Some have suggested that changing the governance structure of the USOC will remedy many of its problems as well as those of the NGB’s. The USOC governance structure is large and very inclusive. A myriad of interests are represented on its Board of Directors and committees. Being inclusive and broadly based can be both positive and negative. Before an organization is reorganized, its leadership and its constituencies need to agree on the mission, core objectives and fundamental strategic directions for the organization. Reorganizing for the sake of reducing complexity or conflict without first clearly understanding the organization’s strategic directions and goals is fruitless.

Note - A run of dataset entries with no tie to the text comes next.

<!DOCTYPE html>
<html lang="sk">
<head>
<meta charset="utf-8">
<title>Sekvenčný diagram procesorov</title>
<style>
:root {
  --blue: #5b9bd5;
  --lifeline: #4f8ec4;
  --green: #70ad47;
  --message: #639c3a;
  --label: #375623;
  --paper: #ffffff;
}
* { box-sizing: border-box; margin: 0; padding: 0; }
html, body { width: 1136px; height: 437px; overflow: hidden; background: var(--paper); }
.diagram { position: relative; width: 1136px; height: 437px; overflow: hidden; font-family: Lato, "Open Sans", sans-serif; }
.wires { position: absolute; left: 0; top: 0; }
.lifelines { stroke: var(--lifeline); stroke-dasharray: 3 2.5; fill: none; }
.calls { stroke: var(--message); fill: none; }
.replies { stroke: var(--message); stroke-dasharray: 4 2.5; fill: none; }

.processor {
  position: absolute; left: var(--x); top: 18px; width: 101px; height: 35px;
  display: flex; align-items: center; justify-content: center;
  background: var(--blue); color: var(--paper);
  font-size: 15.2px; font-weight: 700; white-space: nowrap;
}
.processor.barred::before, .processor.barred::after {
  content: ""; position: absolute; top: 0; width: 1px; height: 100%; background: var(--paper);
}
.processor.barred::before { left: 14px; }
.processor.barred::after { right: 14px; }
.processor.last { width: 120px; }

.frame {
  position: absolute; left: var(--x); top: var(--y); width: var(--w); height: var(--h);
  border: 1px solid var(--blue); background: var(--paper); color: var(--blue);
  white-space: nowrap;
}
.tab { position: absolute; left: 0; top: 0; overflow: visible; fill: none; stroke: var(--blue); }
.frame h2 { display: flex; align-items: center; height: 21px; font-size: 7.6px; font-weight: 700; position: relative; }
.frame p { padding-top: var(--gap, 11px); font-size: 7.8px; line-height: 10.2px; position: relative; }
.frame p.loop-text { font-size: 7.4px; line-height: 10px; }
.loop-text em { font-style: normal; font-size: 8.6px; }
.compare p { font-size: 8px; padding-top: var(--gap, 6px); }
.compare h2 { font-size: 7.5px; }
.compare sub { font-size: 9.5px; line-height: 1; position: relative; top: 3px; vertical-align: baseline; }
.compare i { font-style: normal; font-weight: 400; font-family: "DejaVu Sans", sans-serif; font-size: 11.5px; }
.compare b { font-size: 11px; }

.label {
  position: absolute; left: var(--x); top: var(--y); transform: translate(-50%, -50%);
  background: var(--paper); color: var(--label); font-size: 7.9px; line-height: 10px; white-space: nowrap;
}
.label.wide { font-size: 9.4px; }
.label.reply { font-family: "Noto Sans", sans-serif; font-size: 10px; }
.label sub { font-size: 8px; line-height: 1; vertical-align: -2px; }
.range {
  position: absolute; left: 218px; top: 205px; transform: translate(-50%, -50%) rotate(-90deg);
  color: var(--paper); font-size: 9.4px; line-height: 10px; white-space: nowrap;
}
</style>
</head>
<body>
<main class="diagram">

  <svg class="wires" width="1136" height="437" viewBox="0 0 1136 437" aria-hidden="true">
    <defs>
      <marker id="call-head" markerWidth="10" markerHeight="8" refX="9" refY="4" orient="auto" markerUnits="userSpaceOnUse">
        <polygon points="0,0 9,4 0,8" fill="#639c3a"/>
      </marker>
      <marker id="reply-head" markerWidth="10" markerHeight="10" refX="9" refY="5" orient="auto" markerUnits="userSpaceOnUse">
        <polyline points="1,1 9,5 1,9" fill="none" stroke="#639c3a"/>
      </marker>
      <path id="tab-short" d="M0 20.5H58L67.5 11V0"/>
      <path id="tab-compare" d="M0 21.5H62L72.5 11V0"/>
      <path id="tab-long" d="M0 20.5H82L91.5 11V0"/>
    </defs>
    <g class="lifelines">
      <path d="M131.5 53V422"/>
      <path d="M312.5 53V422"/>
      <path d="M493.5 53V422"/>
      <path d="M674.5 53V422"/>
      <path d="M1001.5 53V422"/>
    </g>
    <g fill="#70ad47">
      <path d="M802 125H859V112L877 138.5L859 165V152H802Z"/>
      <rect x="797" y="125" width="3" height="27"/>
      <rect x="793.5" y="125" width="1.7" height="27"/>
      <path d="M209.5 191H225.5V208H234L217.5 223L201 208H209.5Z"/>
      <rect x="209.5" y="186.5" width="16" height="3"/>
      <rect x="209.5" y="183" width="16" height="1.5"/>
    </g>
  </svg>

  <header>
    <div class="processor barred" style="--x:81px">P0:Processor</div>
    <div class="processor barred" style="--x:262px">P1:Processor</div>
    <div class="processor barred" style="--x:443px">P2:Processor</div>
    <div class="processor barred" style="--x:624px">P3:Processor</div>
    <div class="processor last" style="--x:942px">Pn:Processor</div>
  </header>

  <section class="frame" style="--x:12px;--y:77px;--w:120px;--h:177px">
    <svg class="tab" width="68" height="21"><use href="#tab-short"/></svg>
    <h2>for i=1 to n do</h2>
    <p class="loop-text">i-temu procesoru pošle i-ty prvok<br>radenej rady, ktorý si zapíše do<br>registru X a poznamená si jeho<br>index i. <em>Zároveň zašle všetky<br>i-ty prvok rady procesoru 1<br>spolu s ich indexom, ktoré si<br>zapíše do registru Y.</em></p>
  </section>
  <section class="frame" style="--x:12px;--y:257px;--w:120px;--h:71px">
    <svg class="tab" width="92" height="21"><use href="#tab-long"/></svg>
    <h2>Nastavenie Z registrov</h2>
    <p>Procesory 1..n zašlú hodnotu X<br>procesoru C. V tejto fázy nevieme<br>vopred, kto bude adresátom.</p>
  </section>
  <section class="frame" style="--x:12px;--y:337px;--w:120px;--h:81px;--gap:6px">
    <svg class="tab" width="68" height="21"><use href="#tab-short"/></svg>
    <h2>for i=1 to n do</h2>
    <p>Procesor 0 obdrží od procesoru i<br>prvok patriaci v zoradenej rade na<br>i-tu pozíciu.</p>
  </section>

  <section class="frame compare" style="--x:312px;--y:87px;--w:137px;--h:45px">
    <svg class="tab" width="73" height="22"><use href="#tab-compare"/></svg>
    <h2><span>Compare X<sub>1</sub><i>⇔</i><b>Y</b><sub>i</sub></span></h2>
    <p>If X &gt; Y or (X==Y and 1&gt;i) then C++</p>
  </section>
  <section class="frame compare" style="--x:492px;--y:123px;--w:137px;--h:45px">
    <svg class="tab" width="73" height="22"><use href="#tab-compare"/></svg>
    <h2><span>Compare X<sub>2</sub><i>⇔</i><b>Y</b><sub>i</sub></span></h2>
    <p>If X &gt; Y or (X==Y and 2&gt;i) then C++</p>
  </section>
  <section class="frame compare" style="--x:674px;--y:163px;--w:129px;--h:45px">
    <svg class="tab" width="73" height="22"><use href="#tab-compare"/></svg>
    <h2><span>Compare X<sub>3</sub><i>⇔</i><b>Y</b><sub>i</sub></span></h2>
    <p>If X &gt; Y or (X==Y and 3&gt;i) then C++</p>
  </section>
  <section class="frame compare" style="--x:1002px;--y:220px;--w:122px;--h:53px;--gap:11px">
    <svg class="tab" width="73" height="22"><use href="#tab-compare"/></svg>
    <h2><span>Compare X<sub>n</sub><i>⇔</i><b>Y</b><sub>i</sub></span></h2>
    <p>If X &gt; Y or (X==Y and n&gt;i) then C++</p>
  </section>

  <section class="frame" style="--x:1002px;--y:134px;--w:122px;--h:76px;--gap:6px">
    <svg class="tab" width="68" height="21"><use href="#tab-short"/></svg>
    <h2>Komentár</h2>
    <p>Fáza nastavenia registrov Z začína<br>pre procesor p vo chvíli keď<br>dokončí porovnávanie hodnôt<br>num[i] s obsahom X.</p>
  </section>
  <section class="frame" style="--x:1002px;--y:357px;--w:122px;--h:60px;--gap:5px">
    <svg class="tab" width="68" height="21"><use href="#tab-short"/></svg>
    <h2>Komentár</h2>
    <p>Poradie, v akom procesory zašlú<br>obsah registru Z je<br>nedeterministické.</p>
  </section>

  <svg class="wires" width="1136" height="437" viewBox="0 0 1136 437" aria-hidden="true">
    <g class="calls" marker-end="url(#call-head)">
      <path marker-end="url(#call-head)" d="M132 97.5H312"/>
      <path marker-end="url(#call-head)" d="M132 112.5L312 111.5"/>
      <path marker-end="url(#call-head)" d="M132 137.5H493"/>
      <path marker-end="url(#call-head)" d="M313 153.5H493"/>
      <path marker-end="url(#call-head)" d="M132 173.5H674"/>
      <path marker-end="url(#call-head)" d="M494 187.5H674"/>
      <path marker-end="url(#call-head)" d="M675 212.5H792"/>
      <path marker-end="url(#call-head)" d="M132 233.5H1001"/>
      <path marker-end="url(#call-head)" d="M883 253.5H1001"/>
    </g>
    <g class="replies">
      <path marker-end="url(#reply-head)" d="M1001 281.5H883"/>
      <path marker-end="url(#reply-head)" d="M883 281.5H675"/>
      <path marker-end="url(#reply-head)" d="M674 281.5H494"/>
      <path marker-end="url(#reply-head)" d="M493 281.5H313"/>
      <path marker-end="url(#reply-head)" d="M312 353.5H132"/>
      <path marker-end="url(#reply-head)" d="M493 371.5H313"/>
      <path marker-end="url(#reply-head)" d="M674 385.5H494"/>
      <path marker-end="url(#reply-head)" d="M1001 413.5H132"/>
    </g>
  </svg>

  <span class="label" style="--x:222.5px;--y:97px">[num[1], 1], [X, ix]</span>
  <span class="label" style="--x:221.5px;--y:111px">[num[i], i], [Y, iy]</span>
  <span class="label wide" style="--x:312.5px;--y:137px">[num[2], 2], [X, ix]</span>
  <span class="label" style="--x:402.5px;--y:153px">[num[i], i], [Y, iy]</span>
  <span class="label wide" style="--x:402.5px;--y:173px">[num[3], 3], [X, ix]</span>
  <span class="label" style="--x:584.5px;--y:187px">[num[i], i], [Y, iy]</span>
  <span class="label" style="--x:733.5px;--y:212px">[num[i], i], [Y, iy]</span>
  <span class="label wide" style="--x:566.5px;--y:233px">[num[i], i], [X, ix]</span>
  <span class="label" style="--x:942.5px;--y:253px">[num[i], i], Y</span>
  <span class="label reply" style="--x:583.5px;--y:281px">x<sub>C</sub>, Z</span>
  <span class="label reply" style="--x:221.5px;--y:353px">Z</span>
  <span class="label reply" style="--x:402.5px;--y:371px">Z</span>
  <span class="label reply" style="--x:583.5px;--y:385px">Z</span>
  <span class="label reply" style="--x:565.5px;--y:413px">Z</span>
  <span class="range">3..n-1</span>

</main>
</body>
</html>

The NGB’s, as the primary delivery mechanism for service to our athletes, can provide clear and specific input and counsel concerning mission, core objectives and strategic directions for the USOC. USA Swimming urges your Committee to consider what the real mission and objectives of the USOC should be before beginning to recommend changes.

Throughout the recent controversies at the USOC, USA Swimming has remained focused and dedicated to serving its athletes. USA Swimming is often recognized as one of the best organized and highest performing NGB’s in both athletic performance and constituent services. In the 2000 Sydney Olympic Games our team won 34% of all the medals awarded to United States athletes. USA Swimming firmly supports efforts to reform the USOC in ways that will secure public confidence and pride in our Olympic sports system. Reform, however, should not be a swift move in favor of streamlined leadership if this approach jeopardizes the necessary involvement of NGB’s in the decision-making structure of the USOC and core organizational objectives and constituent services. As the Commerce, Science and Transportation Committee moves forward in its review of the USOC, USA Swimming would be pleased to offer input and assistance as appropriate.